How would you feel if someone gave you $100, but it ended up costing you more than $4,000? Between what she thought was a decent salary—$32,000 a year—and government benefits, Kelly, a single working mom, was just about able to make ends meet.
But when she got a raise that increased her yearly earnings by a total of only $100, she lost hundreds of dollars monthly in SNAP (formerly food stamps) benefits, as well as subsidized medical assistance for her young son.Things soon started to fall apart for Kelly. “I kept thinking, is this going to be the month I don’t figure it out?
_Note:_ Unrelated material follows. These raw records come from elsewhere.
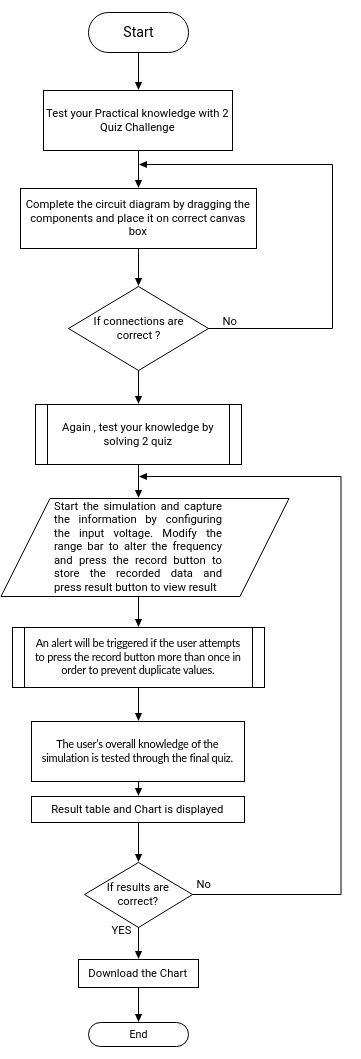
<!DOCTYPE html>
<html lang="en">
<head>
<meta charset="utf-8">
<title>Simulation flowchart</title>
<style>
:root { --ink: #000; --paper: #fff; }
* { box-sizing: border-box; }
html, body { margin: 0; background: var(--paper); }
.flowchart {
  position: relative; width: 361px; height: 1059px; overflow: hidden;
  background: var(--paper); color: var(--ink);
  font: 11.25px/13.5px Roboto, sans-serif;
}
.connectors { position: absolute; inset: 0; display: block; }
.connectors .line { fill: none; stroke: var(--ink); }
.connectors .shape { fill: var(--paper); stroke: var(--ink); }
.connectors .head { fill: var(--ink); }
.node {
  position: absolute; display: flex; align-items: center; justify-content: center;
  text-align: center; white-space: nowrap;
}
.node p { margin: 0; }
.process, .terminal { border: 1px solid var(--ink); background: var(--paper); }
.process p, .results p { position: relative; left: -0.7px; }
.terminal { left: 88px; width: 101px; border-radius: 21px; }
.subroutine::before, .subroutine::after {
  content: ""; position: absolute; top: 0; bottom: 0; width: 1px; background: var(--ink);
}
.subroutine::before { left: 11px; }
.subroutine::after { right: 11px; }
.humanist { font-family: Lato, sans-serif; font-size: 11px; letter-spacing: -0.23px; }
.humanist p { top: -1px; }
.start { top: 12px; height: 41px; font-size: 14.1px; }
.practical { left: 43px; top: 90px; width: 190px; height: 61px; }
.circuit { left: 20px; top: 188px; width: 237px; height: 61px; }
.connections { left: 68px; top: 286px; width: 141px; height: 85px; }
.second-quiz { left: 35px; top: 404px; width: 207px; height: 61px; }
.simulate { left: 54px; top: 498px; width: 168px; height: 98px; }
.simulate p { width: 168px; }
.simulate span { display: block; text-align: justify; text-align-last: justify; }
.simulate span:last-child { text-align-last: left; }
.alert { left: 12px; top: 627px; width: 253px; height: 61px; }
.final-quiz { left: 31px; top: 721px; width: 214px; height: 61px; }
.display { left: 31px; top: 796px; width: 214px; height: 27px; }
.results { left: 84px; top: 862px; width: 109px; height: 65px; }
.download { left: 78px; top: 959px; width: 121px; height: 29px; }
.end { top: 1022px; height: 25px; font-size: 10.7px; }
.branch { position: absolute; }
.no-connections { left: 222.4px; top: 315px; }
.no-results { left: 196.4px; top: 878px; }
.yes-results { left: 111.6px; top: 924px; }
</style>
</head>
<body>
<main class="flowchart">
  <svg class="connectors" width="361" height="1059" viewBox="0 0 361 1059" aria-hidden="true">
    <defs>
      <polygon id="down" class="head" points="-3.6,-8 3.6,-8 0,0"/>
      <polygon id="left" class="head" points="8,-3.6 8,3.6 0,0"/>
    </defs>
    <path class="line" d="M138.5 53V84M138.5 151V182M138.5 249V280M138.5 370V398M138.5 465V492M138.5 597V621M138.5 688V715M138.5 782V790M138.5 823V856M138.5 927V953M138.5 988V1016"/>
    <path class="line" d="M208 328.5H332.5V164.5H145"/>
    <path class="line" d="M192 894.5H341V476.5H145"/>
    <use href="#down" x="138.5" y="90"/>
    <use href="#down" x="138.5" y="188"/>
    <use href="#down" x="138.5" y="286"/>
    <use href="#down" x="138.5" y="404"/>
    <use href="#down" x="138.5" y="498"/>
    <use href="#down" x="138.5" y="627"/>
    <use href="#down" x="138.5" y="721"/>
    <use href="#down" x="138.5" y="796"/>
    <use href="#down" x="138.5" y="862"/>
    <use href="#down" x="138.5" y="959"/>
    <use href="#down" x="138.5" y="1022"/>
    <use href="#left" x="139" y="164.5"/>
    <use href="#left" x="139" y="476.5"/>
    <polygon class="shape" points="138.5,286.5 208.5,328.5 138.5,370.5 68.5,328.5"/>
    <polygon class="shape" points="50,498.5 289,498.5 240,596.5 1,596.5"/>
    <polygon class="shape" points="138.5,862.5 192.5,894.5 138.5,927.5 84.5,894.5"/>
  </svg>

  <div class="node terminal start"><p>Start</p></div>
  <div class="node process practical"><p>Test your Practical knowledge with 2<br>Quiz Challenge</p></div>
  <div class="node process circuit"><p>Complete the circuit diagram by dragging the<br>components and place it on correct canvas<br>box</p></div>
  <div class="node connections"><p>If connections are<br>correct ?</p></div>
  <span class="branch no-connections">No</span>
  <div class="node process subroutine second-quiz"><p>Again , test your knowledge by<br>solving 2 quiz</p></div>
  <div class="node simulate"><p><span>Start the simulation and capture</span> <span>the information by configuring</span> <span>the input voltage. Modify the</span> <span>range bar to alter the frequency</span> <span>and press the record button to</span> <span>store the recorded data and</span> <span>press result button to view result</span></p></div>
  <div class="node process subroutine humanist alert"><p>An alert will be triggered if the user attempts<br>to press the record button more than once in<br>order to prevent duplicate values.</p></div>
  <div class="node process humanist final-quiz"><p>The user’s overall knowledge of the<br>simulation is tested through the final quiz.</p></div>
  <div class="node process display"><p>Result table and Chart is displayed</p></div>
  <div class="node results"><p>If results are<br>correct?</p></div>
  <span class="branch no-results">No</span>
  <span class="branch yes-results">YES</span>
  <div class="node process download"><p>Download the Chart</p></div>
  <div class="node terminal end"><p>End</p></div>
</main>
</body>
</html>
The month we don’t have anywhere to go?” And then what she dreaded happened.
After struggling for months with bills and expenses, Kelly was about to be evicted and her car was going to be repossessed. “I thought we were going to lose everything,” she said. “But a friend told me about a program that could help.” Kelly’s friend was in a United Way program that helps families get back on their feet. It provides emergency assistance to keep them in their homes, help with meals and budgeting, and assigns someone to help with financial goal setting and coordinating other services a family might need.
Four months after starting the program, Kelly got caught up on her bills, got on a strict budget, and got her head above water. “I had to take a second job nights and weekends, which is really hard, because I miss out on a lot with my son. But part of changing your behavior is recognizing your own BS, too,” said Kelly, who has since learned to be more disciplined in figuring out how to make her paychecks stretch.
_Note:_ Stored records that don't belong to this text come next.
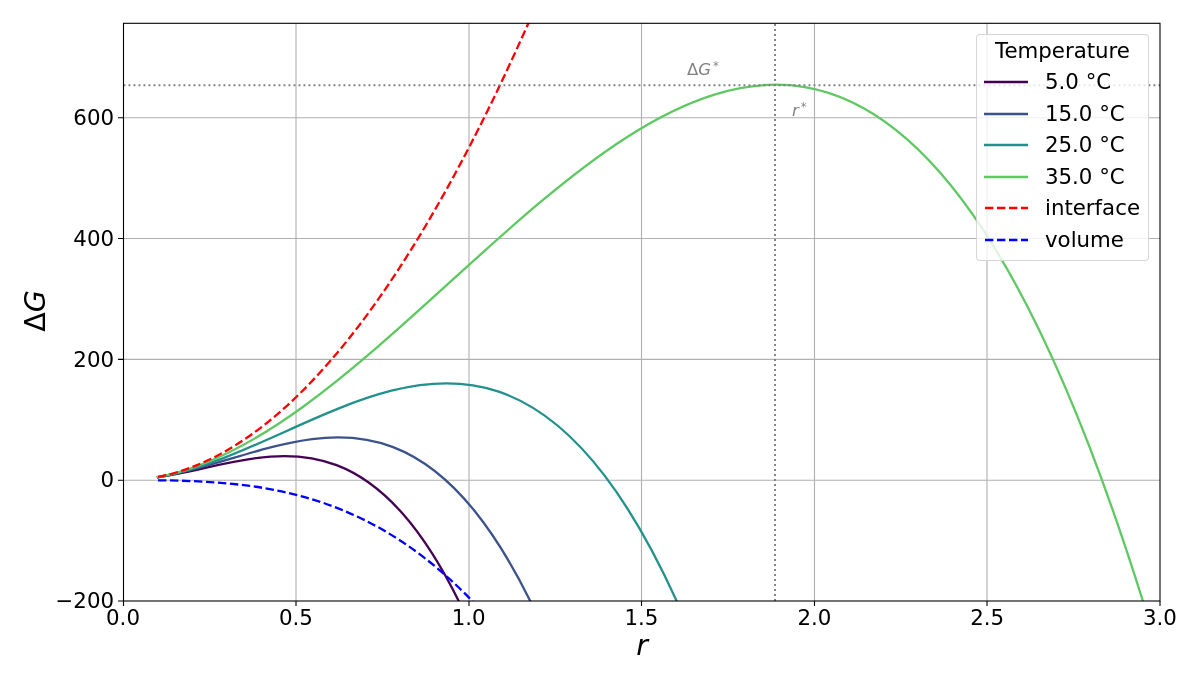
<!DOCTYPE html>
<html lang="en">
<head>
<meta charset="utf-8">
<title>Free energy of nucleation against radius</title>
<style>
:root {
  --ink: #000;
  --note: #808080;
  --grid: #b0b0b0;
  --t5: #440154;
  --t15: #3b528b;
  --t25: #21918c;
  --t35: #5ec962;
  --interface: #f00;
  --volume: #00f;
}
* { box-sizing: border-box; margin: 0; padding: 0; }
body { width: 1200px; height: 686px; overflow: hidden; background: #fff; }
.chart {
  position: relative; width: 1200px; height: 686px; overflow: hidden;
  color: var(--ink); font: 21.3px/30px "DejaVu Sans", sans-serif;
}
.plot { position: absolute; left: 0; top: 0; display: block; }
.grid { stroke: var(--grid); stroke-width: 1.1; }
.ticks { stroke: var(--ink); stroke-width: 1.1; }
.guides { stroke: var(--note); stroke-width: 1.9; stroke-dasharray: 1.9 3.1; }
.curves, .key { fill: none; stroke-width: 2.3; }
.dashed { stroke-dasharray: 8.4 3.6; }
.t5 { stroke: var(--t5); }
.t15 { stroke: var(--t15); }
.t25 { stroke: var(--t25); }
.t35 { stroke: var(--t35); }
.interface { stroke: var(--interface); }
.volume { stroke: var(--volume); }
.y-ticks, .x-ticks { position: absolute; display: flex; justify-content: space-between; list-style: none; }
.y-ticks { left: 20px; top: 103px; width: 94px; height: 513px; flex-direction: column; text-align: right; }
.x-ticks { left: 93px; top: 603px; width: 1097px; }
.x-ticks li { width: 60px; text-align: center; }
.axis-name { position: absolute; font-size: 28.5px; line-height: 40px; width: 80px; text-align: center; }
.x-name { left: 602px; top: 626px; }
.y-name { left: -4px; top: 291px; transform: rotate(-90deg); }
.note { position: absolute; color: var(--note); font-size: 16.5px; line-height: 20px; white-space: nowrap; }
.note sup { position: relative; top: -5px; margin-left: 2px; font-size: 11.7px; line-height: 0; vertical-align: baseline; }
.peak-energy { left: 687px; top: 60px; }
.critical-radius { left: 792px; top: 101px; }
.legend {
  position: absolute; left: 976px; top: 34px; width: 173px; height: 227px;
  border: 1.1px solid rgba(204,204,204,.8); border-radius: 4px; background: rgba(255,255,255,.8);
}
.legend h2 { font-size: inherit; font-weight: 400; line-height: 31.5px; text-align: center; }
.legend ul { list-style: none; }
.legend li { display: flex; align-items: center; gap: 17px; height: 31.5px; padding-left: 7px; white-space: nowrap; }
.key { flex: none; display: block; }
</style>
</head>
<body>
<main class="chart">
  <svg class="plot" width="1200" height="686" viewBox="0 0 1200 686" role="img" aria-label="Curves of free energy change against radius at four temperatures">
    <defs>
      <clipPath id="plot-area"><rect x="123.5" y="23" width="1036.5" height="578"/></clipPath>
    </defs>
    <path class="grid" d="M296 23V601M469 23V601M641.5 23V601M814.5 23V601M987 23V601M123 117.7H1160M123 238.5H1160M123 359.4H1160M123 480.2H1160"/>
    <g class="curves" clip-path="url(#plot-area)">
      <path class="t5" stroke-linecap="square" d="M158 477.3C261.7 461.7 365.3 394.6 469 622.7"/>
      <path class="t15" stroke-linecap="square" d="M158 477.2C290.5 455.8 422.9 334.9 555.4 656.9"/>
      <path class="t25" stroke-linecap="square" d="M158 477.1C342.3 445.4 526.6 190.5 710.9 684.3"/>
      <path class="t35" stroke-linecap="square" d="M158 477C492 416.1 826 -479 1160 657.5"/>
      <path class="interface dashed" d="M158 476.9C284.7 452.5 411.4 293.9 538.1 1"/>
      <path class="volume dashed" d="M158 480.3C267.4 481.4 376.8 493.1 486.3 616.2"/>
    </g>
    <path class="guides" d="M123.5 85.3H1160M775 601V23"/>
    <path class="ticks" d="M123.5 601v5M296 601v5M469 601v5M641.5 601v5M814.5 601v5M987 601v5M1160 601v5M123 117.7h-5M123 238.5h-5M123 359.4h-5M123 480.2h-5M123 601h-5"/>
    <rect x="123.5" y="23.3" width="1036.5" height="577.7" fill="none" stroke="#000" stroke-width="1.1"/>
  </svg>

  <ul class="y-ticks">
    <li>600</li><li>400</li><li>200</li><li>0</li><li>−200</li>
  </ul>
  <ul class="x-ticks">
    <li>0.0</li><li>0.5</li><li>1.0</li><li>1.5</li><li>2.0</li><li>2.5</li><li>3.0</li>
  </ul>
  <p class="axis-name x-name"><i>r</i></p>
  <p class="axis-name y-name">Δ<i>G</i></p>

  <p class="note peak-energy">Δ<i>G</i><sup>*</sup></p>
  <p class="note critical-radius"><i>r</i><sup>*</sup></p>

  <section class="legend">
    <h2>Temperature</h2>
    <ul>
      <li><svg class="key" width="44" height="4"><path class="t5" d="M0 2H44"/></svg>5.0 °C</li>
      <li><svg class="key" width="44" height="4"><path class="t15" d="M0 2H44"/></svg>15.0 °C</li>
      <li><svg class="key" width="44" height="4"><path class="t25" d="M0 2H44"/></svg>25.0 °C</li>
      <li><svg class="key" width="44" height="4"><path class="t35" d="M0 2H44"/></svg>35.0 °C</li>
      <li><svg class="key" width="44" height="4"><path class="interface dashed" d="M1 2H44"/></svg>interface</li>
      <li><svg class="key" width="44" height="4"><path class="volume dashed" d="M1 2H44"/></svg>volume</li>
    </ul>
  </section>
</main>
</body>
</html>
“I’ve had to sacrifice a lot to get where we needed to be. At the end of the day, I’ll do anything for my son. I don’t want him to grow up and go through the same struggles as me. When we look back on all this, I can say, ‘I got us here.’”